▶ [Task data]
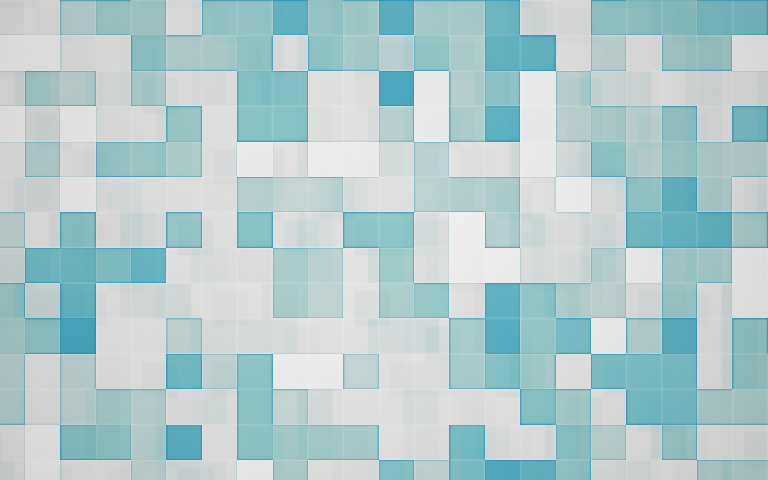
This background is drawn by a WebGL 2 fragment shader. Its source:

```glsl
#version 300 es
precision highp float;
// A mosaic of square tiles running from white and grey to teal and blue.
// Each tile has one signed level, often shared with a neighbour; shifted
// translucent grids split the tiles, and thin rims follow the level steps.

uniform vec2 u_resolution;
out vec4 fragColor;

#define TILE 0.0737              // tile side, in canvas heights
#define ORIGIN vec2(0.052, 0.0417)
#define WHITE_SHARE 0.12         // share of white tiles
#define GREY_SHARE 0.52          // share of white and grey tiles together
#define MERGE_SHARE 0.46         // share of tiles that copy a neighbour
#define CLUSTERING 0.35          // pull of nearby tiles to one tone
#define OVERLAY_SHARE 0.36       // share of tinted overlay strips
#define OVERLAY_TINT 0.24        // strongest overlay tint
#define RIM_WIDTH 0.0022
#define GLOW_WIDTH 0.004
#define VIGNETTE 0.12

const vec3 WHITE = vec3(0.92);
const vec3 GREY  = vec3(0.85, 0.85, 0.848);
const vec3 MIST  = vec3(0.74, 0.81, 0.81);
const vec3 SAGE  = vec3(0.61, 0.77, 0.77);
const vec3 TEAL  = vec3(0.46, 0.73, 0.76);
const vec3 BLUE  = vec3(0.25, 0.63, 0.73);
const vec3 RIM   = vec3(0.10, 0.54, 0.70);

float hash(vec2 p) {
    vec3 q = fract(vec3(p.xyx) * 0.1031);
    q += dot(q, q.yzx + 33.33);
    return fract((q.x + q.y) * q.z);
}

float gradientDot(vec2 corner, vec2 offset) {
    float angle = 6.28318 * hash(corner + 71.0);
    return dot(vec2(cos(angle), sin(angle)), offset);
}

float gradientNoise(vec2 p) {
    vec2 i = floor(p), f = p - i;
    vec2 w = f * f * f * (f * (f * 6.0 - 15.0) + 10.0);
    vec2 e = vec2(1.0, 0.0);
    return mix(mix(gradientDot(i, f), gradientDot(i + e, f - e), w.x),
               mix(gradientDot(i + e.yx, f - e.yx), gradientDot(i + 1.0, f - 1.0), w.x), w.y);
}

// Level of a whole tile: below 0 towards white, 0 grey, 1 deep blue
float tileLevel(vec2 cell) {
    float jitter = 0.04 * (hash(cell + 43.0) - 0.5);
    float merge = hash(cell + 131.0) / MERGE_SHARE;
    if (merge < 1.0) cell -= merge < 0.5 ? vec2(1.0, 0.0) : vec2(0.0, 1.0);
    float rank = hash(cell + 19.0) + CLUSTERING * gradientNoise(cell * 0.31 + 5.3);
    if (rank < WHITE_SHARE) return jitter - 0.2;
    if (rank < GREY_SHARE) return jitter - 0.02;
    float u = clamp((rank - GREY_SHARE) / (1.06 - GREY_SHARE), 0.0, 1.0);
    return jitter + mix(0.22, 0.95, pow(u, 1.25));
}

// Tint of one overlay square
float overlayLevel(vec2 cell) {
    float tint = OVERLAY_TINT * (0.25 + 0.75 * hash(cell + 57.0));
    return hash(cell) < OVERLAY_SHARE ? tint : -0.04 * hash(cell + 91.0);
}

// Overlay grid with edges smoothed over one pixel
float overlay(vec2 p, float pixel) {
    vec2 g = p - 0.5, i = floor(g);
    vec2 w = clamp((g - i - 0.5) / pixel + 0.5, 0.0, 1.0);
    vec2 e = vec2(1.0, 0.0);
    return mix(mix(overlayLevel(i), overlayLevel(i + e), w.x),
               mix(overlayLevel(i + e.yx), overlayLevel(i + 1.0), w.x), w.y);
}

vec3 ramp(float level) {
    vec3 c = mix(WHITE, GREY, clamp(level * 4.0 + 1.0, 0.0, 1.0));
    c = mix(c, MIST, clamp(level * 4.0, 0.0, 1.0));
    c = mix(c, SAGE, clamp(level * 4.0 - 1.0, 0.0, 1.0));
    c = mix(c, TEAL, clamp(level * 4.0 - 2.0, 0.0, 1.0));
    return mix(c, BLUE, clamp(level * 4.0 - 3.0, 0.0, 1.0));
}

// Rim along one side: dark on the deeper tile, light on the paler one
vec3 addRim(vec3 color, float stepUp, float dist, float pixel) {
    float line = clamp((RIM_WIDTH - dist) / pixel + 0.5, 0.0, 1.0);
    float dark = smoothstep(0.08, 0.65, stepUp);
    float light = 0.14 + 0.2 * smoothstep(0.0, 0.5, -stepUp);
    float glow = 0.08 * dark * exp(-dist / GLOW_WIDTH);
    color = mix(color, vec3(0.95), line * light * (1.0 - smoothstep(0.03, 0.1, stepUp)));
    return mix(color, RIM, max(glow, 0.62 * line * sqrt(dark)));
}

void main() {
    float pixel = 1.0 / u_resolution.y;
    vec2 uv = gl_FragCoord.xy * pixel;
    vec2 p = (uv - ORIGIN) / TILE + 100.0;
    vec2 cell = floor(p), f = p - cell;

    // Tile tone, split by upright strips and by shifted squares
    float base = tileLevel(cell);
    float tint = overlay(p + vec2(0.30, 0.0) + 200.0, pixel / TILE)
               + 0.6 * overlay(p + vec2(0.68, 0.22) + 400.0, pixel / TILE);
    float level = base + tint * 0.6 * (1.0 - max(base, 0.0)) * smoothstep(-0.25, 0.0, base);
    vec3 color = ramp(level + 0.02 * (f.x - f.y));

    // Rims towards the nearest neighbour on each axis
    vec2 side = step(0.5, f) * 2.0 - 1.0;
    vec2 dist = min(f, 1.0 - f) * TILE;
    color = addRim(color, base - tileLevel(cell + vec2(side.x, 0.0)), dist.x, pixel);
    color = addRim(color, base - tileLevel(cell + vec2(0.0, side.y)), dist.y, pixel);

    // Soft light from the middle
    vec2 fromCentre = uv - 0.5 * u_resolution / u_resolution.y;
    color *= 1.025 - VIGNETTE * dot(fromCentre, fromCentre);
    fragColor = vec4(color, 1.0);
}
```
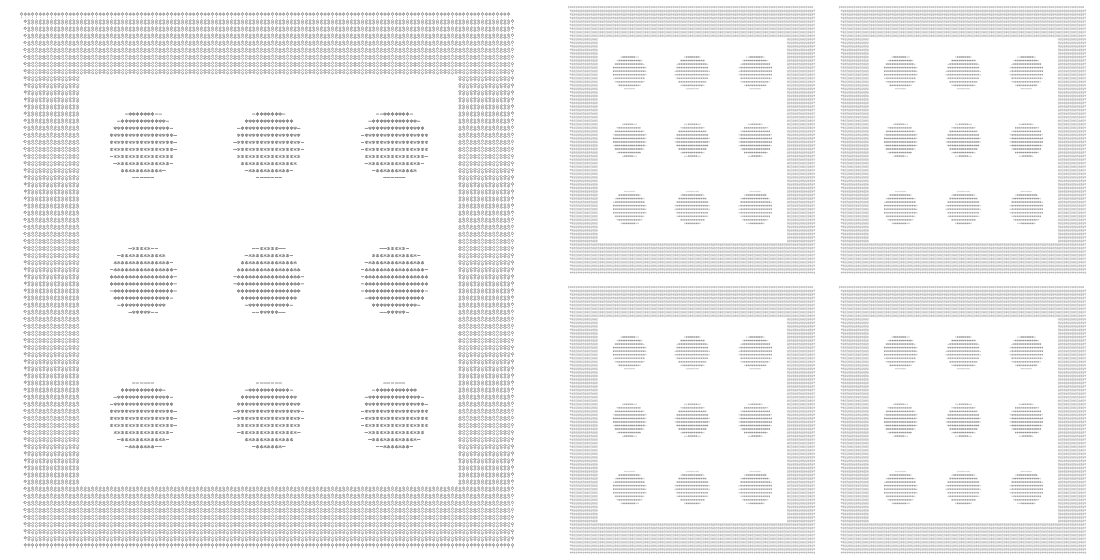
Left: one tile. Right: repeated 2 by 2.
Write a WebGL 1 fragment shader that draws this pattern.

```glsl
precision highp float;

uniform vec2 u_resolution;

// Distance to a horizontal bar of the given half length
float barDistance(vec2 p, float halfLength) {
  return length(vec2(max(abs(p.x) - halfLength, 0.0), p.y));
}

// Distance to a six-armed star, folded into one arm
float starDistance(vec2 p, float radius) {
  float sector = 1.0471976;
  float angle = mod(atan(p.x, p.y) + 0.5 * sector, sector) - 0.5 * sector;
  vec2 arm = length(p) * vec2(cos(angle), sin(angle));
  return length(vec2(max(arm.x - radius, 0.0), arm.y));
}

// Distance to a diamond outline
float diamondDistance(vec2 p, float radius) {
  return abs(abs(p.x) + abs(p.y) - radius) * 0.7071;
}

// Two linked diamonds that fill the frame
float chainDistance(vec2 p) {
  return diamondDistance(vec2(p.x, abs(p.y) - 1.6), 1.6);
}

// Diamond outline over a dot, used along the rim
float rimDistance(vec2 p) {
  return min(diamondDistance(p + vec2(0.0, 1.2), 1.7), length(p - vec2(0.0, 2.9)));
}

// Share of a pixel covered by a stroke
float strokeCoverage(float d, float halfWidth, float pixel) {
  float overlap = min(d + 0.5 * pixel, halfWidth) - max(d - 0.5 * pixel, -halfWidth);
  return clamp(overlap / pixel, 0.0, 1.0);
}

void main() {
  // Canvas is 744 by 768 units, measured from the top left
  vec2 uv = gl_FragCoord.xy / u_resolution;
  vec2 pitch = vec2(5.145, 9.707);
  vec2 grid = (vec2(uv.x, 1.0 - uv.y) * vec2(744.0, 768.0) - vec2(32.0, 15.65)) / pitch;
  float pixel = 744.0 / u_resolution.x;

  // The first row sits one column to the left
  if (floor(grid.y) == 0.0) grid.x += 1.0;
  vec2 cell = floor(grid);
  vec2 local = (fract(grid) - 0.5) * pitch;

  // Cell distances from the middle, to the sheet and to the window
  vec2 offset = cell + 0.5 - vec2(65.5, 38.0);
  vec2 fromMiddle = abs(offset);
  bool inSheet = fromMiddle.x < 65.6 && fromMiddle.y < 38.0;
  bool inWindow = fromMiddle.x < 50.6 && fromMiddle.y < 29.0;
  bool onRim = fromMiddle.x > 64.6 || fromMiddle.y > 37.0;

  float ink = 0.0;
  if (inWindow) {
    // Three by three discs, sampled once per cell
    vec2 spacing = vec2(33.72, 19.22);
    vec2 disc = clamp(floor(offset / spacing + 0.5), -1.0, 1.0);
    float radius = length((offset - disc * spacing) * vec2(1.0, 1.83));
    if (radius < 8.63) {
      ink = strokeCoverage(starDistance(local, 1.75), 0.33, pixel);
    } else if (radius < 9.19) {
      ink = strokeCoverage(barDistance(local, 1.7), 0.33, pixel);
    }
  } else if (inSheet) {
    float d = onRim ? rimDistance(local) : chainDistance(local);
    ink = strokeCoverage(d, onRim ? 0.26 : 0.21, pixel);
  }

  gl_FragColor = vec4(mix(vec3(1.0), vec3(0.12), ink), 1.0);
}
```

▶ [What is being asked] Tell me how many lines in the entries contain the string "clamp", and give nothing besides that number.

▶ [Result of this task] 10